The problem: When you output the entries, begin with the first line and end with the line containing "absolute; inset: 2px;", keeping each line exactly as it is.

Source texts of formatted documents:
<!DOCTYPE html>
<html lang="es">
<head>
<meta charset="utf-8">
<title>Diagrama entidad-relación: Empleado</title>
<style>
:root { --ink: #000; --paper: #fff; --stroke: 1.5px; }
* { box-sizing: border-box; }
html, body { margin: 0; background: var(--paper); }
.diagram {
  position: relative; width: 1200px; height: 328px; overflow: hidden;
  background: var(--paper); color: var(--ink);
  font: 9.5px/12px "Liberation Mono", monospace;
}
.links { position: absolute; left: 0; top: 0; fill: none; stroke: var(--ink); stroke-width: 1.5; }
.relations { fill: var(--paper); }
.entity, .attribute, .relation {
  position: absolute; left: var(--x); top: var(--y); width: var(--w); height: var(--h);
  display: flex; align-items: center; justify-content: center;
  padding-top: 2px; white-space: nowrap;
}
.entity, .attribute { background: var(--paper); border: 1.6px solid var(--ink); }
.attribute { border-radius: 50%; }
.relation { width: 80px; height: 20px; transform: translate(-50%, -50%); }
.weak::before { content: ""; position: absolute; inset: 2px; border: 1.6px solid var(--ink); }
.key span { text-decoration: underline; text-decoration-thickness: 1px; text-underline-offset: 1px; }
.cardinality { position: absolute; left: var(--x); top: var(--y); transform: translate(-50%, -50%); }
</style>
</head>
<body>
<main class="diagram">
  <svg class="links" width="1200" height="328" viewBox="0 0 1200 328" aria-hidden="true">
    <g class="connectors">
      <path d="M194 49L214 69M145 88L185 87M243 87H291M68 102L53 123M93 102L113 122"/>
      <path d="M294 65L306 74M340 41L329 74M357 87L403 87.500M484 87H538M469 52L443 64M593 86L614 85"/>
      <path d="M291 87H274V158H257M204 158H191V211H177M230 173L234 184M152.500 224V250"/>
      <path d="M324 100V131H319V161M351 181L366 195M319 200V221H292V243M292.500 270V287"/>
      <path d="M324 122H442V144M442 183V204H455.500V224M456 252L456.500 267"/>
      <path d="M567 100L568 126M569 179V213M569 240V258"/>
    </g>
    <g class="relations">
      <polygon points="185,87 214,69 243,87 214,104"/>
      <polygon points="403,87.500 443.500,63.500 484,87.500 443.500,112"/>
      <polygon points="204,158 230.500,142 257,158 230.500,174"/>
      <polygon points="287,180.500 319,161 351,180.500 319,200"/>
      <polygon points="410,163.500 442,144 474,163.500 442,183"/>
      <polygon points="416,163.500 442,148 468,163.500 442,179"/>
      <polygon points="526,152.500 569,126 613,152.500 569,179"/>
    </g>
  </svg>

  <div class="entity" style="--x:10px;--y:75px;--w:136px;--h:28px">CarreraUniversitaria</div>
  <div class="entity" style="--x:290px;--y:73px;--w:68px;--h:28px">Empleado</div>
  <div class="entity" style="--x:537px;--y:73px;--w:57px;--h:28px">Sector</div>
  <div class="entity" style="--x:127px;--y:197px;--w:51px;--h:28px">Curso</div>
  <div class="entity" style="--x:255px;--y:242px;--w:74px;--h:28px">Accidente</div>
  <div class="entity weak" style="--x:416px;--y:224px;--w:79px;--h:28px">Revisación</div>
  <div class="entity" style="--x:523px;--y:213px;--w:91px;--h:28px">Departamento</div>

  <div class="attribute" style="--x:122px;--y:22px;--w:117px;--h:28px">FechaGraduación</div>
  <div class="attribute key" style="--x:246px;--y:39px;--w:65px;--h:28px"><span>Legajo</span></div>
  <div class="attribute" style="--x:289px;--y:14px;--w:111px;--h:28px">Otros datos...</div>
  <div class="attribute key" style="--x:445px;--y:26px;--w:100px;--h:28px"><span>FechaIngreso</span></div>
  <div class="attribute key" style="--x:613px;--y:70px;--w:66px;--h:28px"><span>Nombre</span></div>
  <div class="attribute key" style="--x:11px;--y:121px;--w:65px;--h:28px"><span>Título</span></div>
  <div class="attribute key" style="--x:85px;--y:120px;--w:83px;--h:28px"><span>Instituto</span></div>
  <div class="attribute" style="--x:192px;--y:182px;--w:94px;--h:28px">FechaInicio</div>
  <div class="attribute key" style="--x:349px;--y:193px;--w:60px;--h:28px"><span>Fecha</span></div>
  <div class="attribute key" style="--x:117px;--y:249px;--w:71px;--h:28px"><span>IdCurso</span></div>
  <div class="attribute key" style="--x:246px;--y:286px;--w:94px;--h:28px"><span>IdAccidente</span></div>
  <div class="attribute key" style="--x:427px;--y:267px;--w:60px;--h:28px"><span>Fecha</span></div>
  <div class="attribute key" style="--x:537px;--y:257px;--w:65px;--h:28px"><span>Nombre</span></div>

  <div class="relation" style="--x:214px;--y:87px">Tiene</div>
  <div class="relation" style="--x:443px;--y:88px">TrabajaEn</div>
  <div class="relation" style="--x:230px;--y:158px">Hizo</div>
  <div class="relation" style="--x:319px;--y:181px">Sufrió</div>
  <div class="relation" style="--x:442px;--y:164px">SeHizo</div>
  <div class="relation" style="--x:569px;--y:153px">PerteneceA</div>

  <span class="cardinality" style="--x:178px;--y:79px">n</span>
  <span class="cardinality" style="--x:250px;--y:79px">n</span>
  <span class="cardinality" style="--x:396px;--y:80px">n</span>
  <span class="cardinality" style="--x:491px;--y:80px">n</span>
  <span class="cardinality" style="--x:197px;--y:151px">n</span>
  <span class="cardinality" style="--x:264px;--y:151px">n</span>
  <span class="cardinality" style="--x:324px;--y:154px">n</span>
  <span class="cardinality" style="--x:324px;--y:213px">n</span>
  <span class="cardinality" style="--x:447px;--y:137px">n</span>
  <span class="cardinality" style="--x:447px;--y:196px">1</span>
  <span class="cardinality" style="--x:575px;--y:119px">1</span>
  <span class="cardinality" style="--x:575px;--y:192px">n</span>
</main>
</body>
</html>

Your solution:
<!DOCTYPE html>
<html lang="es">
<head>
<meta charset="utf-8">
<title>Diagrama entidad-relación: Empleado</title>
<style>
:root { --ink: #000; --paper: #fff; --stroke: 1.5px; }
* { box-sizing: border-box; }
html, body { margin: 0; background: var(--paper); }
.diagram {
  position: relative; width: 1200px; height: 328px; overflow: hidden;
  background: var(--paper); color: var(--ink);
  font: 9.5px/12px "Liberation Mono", monospace;
}
.links { position: absolute; left: 0; top: 0; fill: none; stroke: var(--ink); stroke-width: 1.5; }
.relations { fill: var(--paper); }
.entity, .attribute, .relation {
  position: absolute; left: var(--x); top: var(--y); width: var(--w); height: var(--h);
  display: flex; align-items: center; justify-content: center;
  padding-top: 2px; white-space: nowrap;
}
.entity, .attribute { background: var(--paper); border: 1.6px solid var(--ink); }
.attribute { border-radius: 50%; }
.relation { width: 80px; height: 20px; transform: translate(-50%, -50%); }
.weak::before { content: ""; position: absolute; inset: 2px; border: 1.6px solid var(--ink); }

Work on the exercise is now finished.